##### SUPPLIED MATERIAL

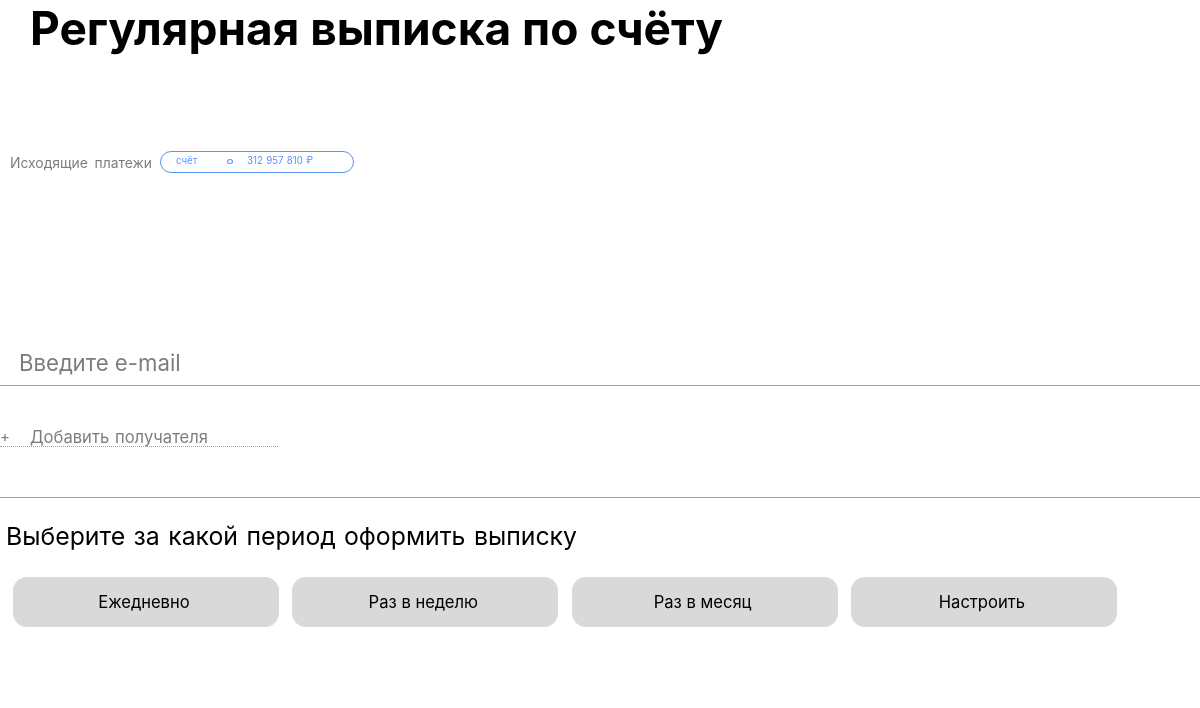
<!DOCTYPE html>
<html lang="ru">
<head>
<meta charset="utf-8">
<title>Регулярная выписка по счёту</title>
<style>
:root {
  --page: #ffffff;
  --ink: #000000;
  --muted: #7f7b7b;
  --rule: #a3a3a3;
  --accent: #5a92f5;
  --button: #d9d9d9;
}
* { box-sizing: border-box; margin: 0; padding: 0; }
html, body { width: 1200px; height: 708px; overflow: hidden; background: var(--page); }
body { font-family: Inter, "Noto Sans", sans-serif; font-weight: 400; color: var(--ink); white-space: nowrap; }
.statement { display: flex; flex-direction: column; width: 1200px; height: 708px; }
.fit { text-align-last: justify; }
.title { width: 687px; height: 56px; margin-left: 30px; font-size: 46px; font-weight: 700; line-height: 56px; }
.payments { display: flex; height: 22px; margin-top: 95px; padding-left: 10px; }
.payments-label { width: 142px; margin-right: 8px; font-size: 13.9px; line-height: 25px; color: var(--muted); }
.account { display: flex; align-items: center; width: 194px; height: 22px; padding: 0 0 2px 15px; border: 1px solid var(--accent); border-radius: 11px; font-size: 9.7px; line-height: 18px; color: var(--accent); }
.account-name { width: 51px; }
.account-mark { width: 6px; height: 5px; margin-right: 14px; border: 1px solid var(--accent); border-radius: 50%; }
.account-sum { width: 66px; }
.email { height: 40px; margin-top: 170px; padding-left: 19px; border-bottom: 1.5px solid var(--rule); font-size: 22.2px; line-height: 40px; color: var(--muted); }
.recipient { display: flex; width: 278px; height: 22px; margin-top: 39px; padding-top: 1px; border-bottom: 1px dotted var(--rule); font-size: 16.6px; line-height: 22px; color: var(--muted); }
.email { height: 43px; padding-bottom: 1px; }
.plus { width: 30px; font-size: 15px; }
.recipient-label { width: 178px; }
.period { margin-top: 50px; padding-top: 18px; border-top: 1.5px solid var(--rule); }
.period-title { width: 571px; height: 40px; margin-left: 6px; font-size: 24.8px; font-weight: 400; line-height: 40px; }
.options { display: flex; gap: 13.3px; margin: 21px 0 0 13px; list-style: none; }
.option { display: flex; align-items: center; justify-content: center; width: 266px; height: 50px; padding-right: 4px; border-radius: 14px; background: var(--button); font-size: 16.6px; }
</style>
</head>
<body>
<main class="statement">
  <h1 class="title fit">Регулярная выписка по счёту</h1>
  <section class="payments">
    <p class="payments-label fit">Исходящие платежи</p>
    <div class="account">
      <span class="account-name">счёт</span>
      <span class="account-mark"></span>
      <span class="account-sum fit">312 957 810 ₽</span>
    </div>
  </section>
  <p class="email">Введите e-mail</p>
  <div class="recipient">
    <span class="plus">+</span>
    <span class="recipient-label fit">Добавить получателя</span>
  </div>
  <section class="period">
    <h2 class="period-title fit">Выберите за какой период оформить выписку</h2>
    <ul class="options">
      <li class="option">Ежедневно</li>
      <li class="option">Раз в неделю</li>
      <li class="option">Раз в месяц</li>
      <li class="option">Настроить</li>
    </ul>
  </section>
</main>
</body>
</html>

##########

» TASK BRIEF:
Give the data above back unchanged, except for the pictures.

» EXPECTED OUTPUT:
<!DOCTYPE html>
<html lang="ru">
<head>
<meta charset="utf-8">
<title>Регулярная выписка по счёту</title>
<style>
:root {
  --page: #ffffff;
  --ink: #000000;
  --muted: #7f7b7b;
  --rule: #a3a3a3;
  --accent: #5a92f5;
  --button: #d9d9d9;
}
* { box-sizing: border-box; margin: 0; padding: 0; }
html, body { width: 1200px; height: 708px; overflow: hidden; background: var(--page); }
body { font-family: Inter, "Noto Sans", sans-serif; font-weight: 400; color: var(--ink); white-space: nowrap; }
.statement { display: flex; flex-direction: column; width: 1200px; height: 708px; }
.fit { text-align-last: justify; }
.title { width: 687px; height: 56px; margin-left: 30px; font-size: 46px; font-weight: 700; line-height: 56px; }
.payments { display: flex; height: 22px; margin-top: 95px; padding-left: 10px; }
.payments-label { width: 142px; margin-right: 8px; font-size: 13.9px; line-height: 25px; color: var(--muted); }
.account { display: flex; align-items: center; width: 194px; height: 22px; padding: 0 0 2px 15px; border: 1px solid var(--accent); border-radius: 11px; font-size: 9.7px; line-height: 18px; color: var(--accent); }
.account-name { width: 51px; }
.account-mark { width: 6px; height: 5px; margin-right: 14px; border: 1px solid var(--accent); border-radius: 50%; }
.account-sum { width: 66px; }
.email { height: 40px; margin-top: 170px; padding-left: 19px; border-bottom: 1.5px solid var(--rule); font-size: 22.2px; line-height: 40px; color: var(--muted); }
.recipient { display: flex; width: 278px; height: 22px; margin-top: 39px; padding-top: 1px; border-bottom: 1px dotted var(--rule); font-size: 16.6px; line-height: 22px; color: var(--muted); }
.email { height: 43px; padding-bottom: 1px; }
.plus { width: 30px; font-size: 15px; }
.recipient-label { width: 178px; }
.period { margin-top: 50px; padding-top: 18px; border-top: 1.5px solid var(--rule); }
.period-title { width: 571px; height: 40px; margin-left: 6px; font-size: 24.8px; font-weight: 400; line-height: 40px; }
.options { display: flex; gap: 13.3px; margin: 21px 0 0 13px; list-style: none; }
.option { display: flex; align-items: center; justify-content: center; width: 266px; height: 50px; padding-right: 4px; border-radius: 14px; background: var(--button); font-size: 16.6px; }
</style>
</head>
<body>
<main class="statement">
  <h1 class="title fit">Регулярная выписка по счёту</h1>
  <section class="payments">
    <p class="payments-label fit">Исходящие платежи</p>
    <div class="account">
      <span class="account-name">счёт</span>
      <span class="account-mark"></span>
      <span class="account-sum fit">312 957 810 ₽</span>
    </div>
  </section>
  <p class="email">Введите e-mail</p>
  <div class="recipient">
    <span class="plus">+</span>
    <span class="recipient-label fit">Добавить получателя</span>
  </div>
  <section class="period">
    <h2 class="period-title fit">Выберите за какой период оформить выписку</h2>
    <ul class="options">
      <li class="option">Ежедневно</li>
      <li class="option">Раз в неделю</li>
      <li class="option">Раз в месяц</li>
      <li class="option">Настроить</li>
    </ul>
  </section>
</main>
</body>
</html>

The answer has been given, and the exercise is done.